renamed Epping Racecourse under the management of James Joynton Smith. For a brief
period (1907-1911) prior to the First World War the Epping Racecourse was owned by the
Metropolitan Rugby Union.
The New South Wales Trotting Club acquired the freehold of the Epping Racecourse in 1911
and over the following years developed the racecourse to provide facilities for its members
and the general public (now all demolished). In 1929 the name of the course was changed to
Harold Park and at the same time a new and up-to-date two-storey grandstand providing
accommodation for 2000 patrons was opened (now demolished). The new name
acknowledged the American stallion Childe Harold who was a great foundation sire in the
early days of trotting in Australia. Between 1927 and 1987 greyhound racing under lights was
staged at Harold Park. Night trotting races at Harold Park commenced in 1949. Night races
of both the dogs and horses were very popular with Sydneysiders with the 1950s being the
golden years of harness racing in Sydney with the average attendance at race fixtures being
in excess of 18,000. A new grandstand was erected in 1961, which still stands today, albeit
fully enclosed and extended. Over 1995-1996 the 1961 grandstand was enclosed and

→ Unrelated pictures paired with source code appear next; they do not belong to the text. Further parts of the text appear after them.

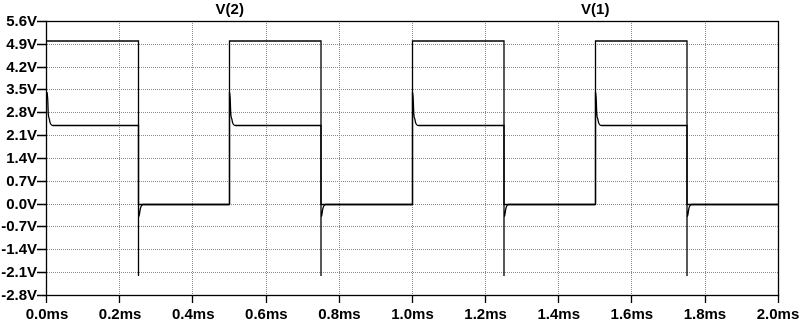
<!DOCTYPE html>
<html lang="en">
<head>
<meta charset="utf-8">
<title>Voltage over time, V(1) and V(2)</title>
<style>
:root { --paper: #fff; --ink: #000; --grid: #8a8a8a; }
* { box-sizing: border-box; margin: 0; padding: 0; }
html, body { width: 801px; height: 327px; overflow: hidden; background: var(--paper); }
.chart { position: relative; width: 801px; height: 327px; overflow: hidden; color: var(--ink); font: bold 15px/18px "Liberation Sans", Arial, sans-serif; }
.plot { position: absolute; inset: 0; }
.trace-names { position: absolute; left: 47px; top: 0; width: 731px; display: grid; grid-template-columns: 1fr 1fr; text-align: center; }
.volts { position: absolute; left: 0; top: 9.6px; width: 37px; height: 296.8px; display: grid; grid-template-rows: repeat(13, 1fr); align-items: center; justify-items: end; list-style: none; white-space: nowrap; }
.times { position: absolute; left: 10.5px; top: 305px; width: 804.1px; display: grid; grid-template-columns: repeat(11, 1fr); text-align: center; list-style: none; }
.grid { stroke: var(--grid); stroke-dasharray: 1 1; }
.axis, .trace { fill: none; stroke: var(--ink); stroke-width: 1.3; }
</style>
</head>
<body>
<main class="chart">
  <svg class="plot" width="801" height="327" viewBox="0 0 801 327" aria-hidden="true">
    <defs>
      <path id="pulse" d="M0 204.5V41H91.5V204.5H183"/>
      <path id="response" d="M0 204.5V92C1.5 100 .5 116 2 118C3 119 2 125.5 6 125.5H91.5V276V217C93.5 215 92 205 96 204.5H183"/>
    </defs>
    <path class="grid" d="M47 44.5H778M47 67.5H778M47 89.5H778M47 112.5H778M47 135.5H778M47 158.5H778M47 181.5H778M47 204.5H778M47 226.5H778M47 249.5H778M47 272.5H778"/>
    <path class="grid" d="M119.5 21V295M192.5 21V295M266.5 21V295M339.5 21V295M412.5 21V295M485.5 21V295M558.5 21V295M631.5 21V295M705.5 21V295"/>
    <rect class="axis" x="46.5" y="21.5" width="732" height="274"/>
    <path class="axis" d="M37 21.5H47M37 44.5H47M37 67.5H47M37 89.5H47M37 112.5H47M37 135.5H47M37 158.5H47M37 181.5H47M37 204.5H47M37 226.5H47M37 249.5H47M37 272.5H47M37 295.5H47"/>
    <path class="axis" d="M46.5 295V303M119.5 295V303M192.5 295V303M266.5 295V303M339.5 295V303M412.5 295V303M485.5 295V303M558.5 295V303M631.5 295V303M705.5 295V303M778.5 295V303"/>
    <g class="trace">
      <path d="M47 41H138.5V204.5H229.5"/>
      <path d="M47 92C48.5 100 47.5 116 49 118C50 119 49 125.5 53 125.5H138.5V276V217C140.5 215 139 205 143 204.5H229.5"/>
      <use href="#pulse" x="229.5"/><use href="#response" x="229.5"/>
      <use href="#pulse" x="412.5"/><use href="#response" x="412.5"/>
      <use href="#pulse" x="595.5"/><use href="#response" x="595.5"/>
    </g>
  </svg>
  <div class="trace-names"><span>V(2)</span><span>V(1)</span></div>
  <ul class="volts">
    <li>5.6V</li><li>4.9V</li><li>4.2V</li><li>3.5V</li><li>2.8V</li><li>2.1V</li><li>1.4V</li><li>0.7V</li><li>0.0V</li><li>-0.7V</li><li>-1.4V</li><li>-2.1V</li><li>-2.8V</li>
  </ul>
  <ul class="times">
    <li>0.0ms</li><li>0.2ms</li><li>0.4ms</li><li>0.6ms</li><li>0.8ms</li><li>1.0ms</li><li>1.2ms</li><li>1.4ms</li><li>1.6ms</li><li>1.8ms</li><li>2.0ms</li>
  </ul>
</main>
</body>
</html>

extended and the track entirely reconstructed. 


Reference- Harold Park Heritage Study, Paul Davies & Associates.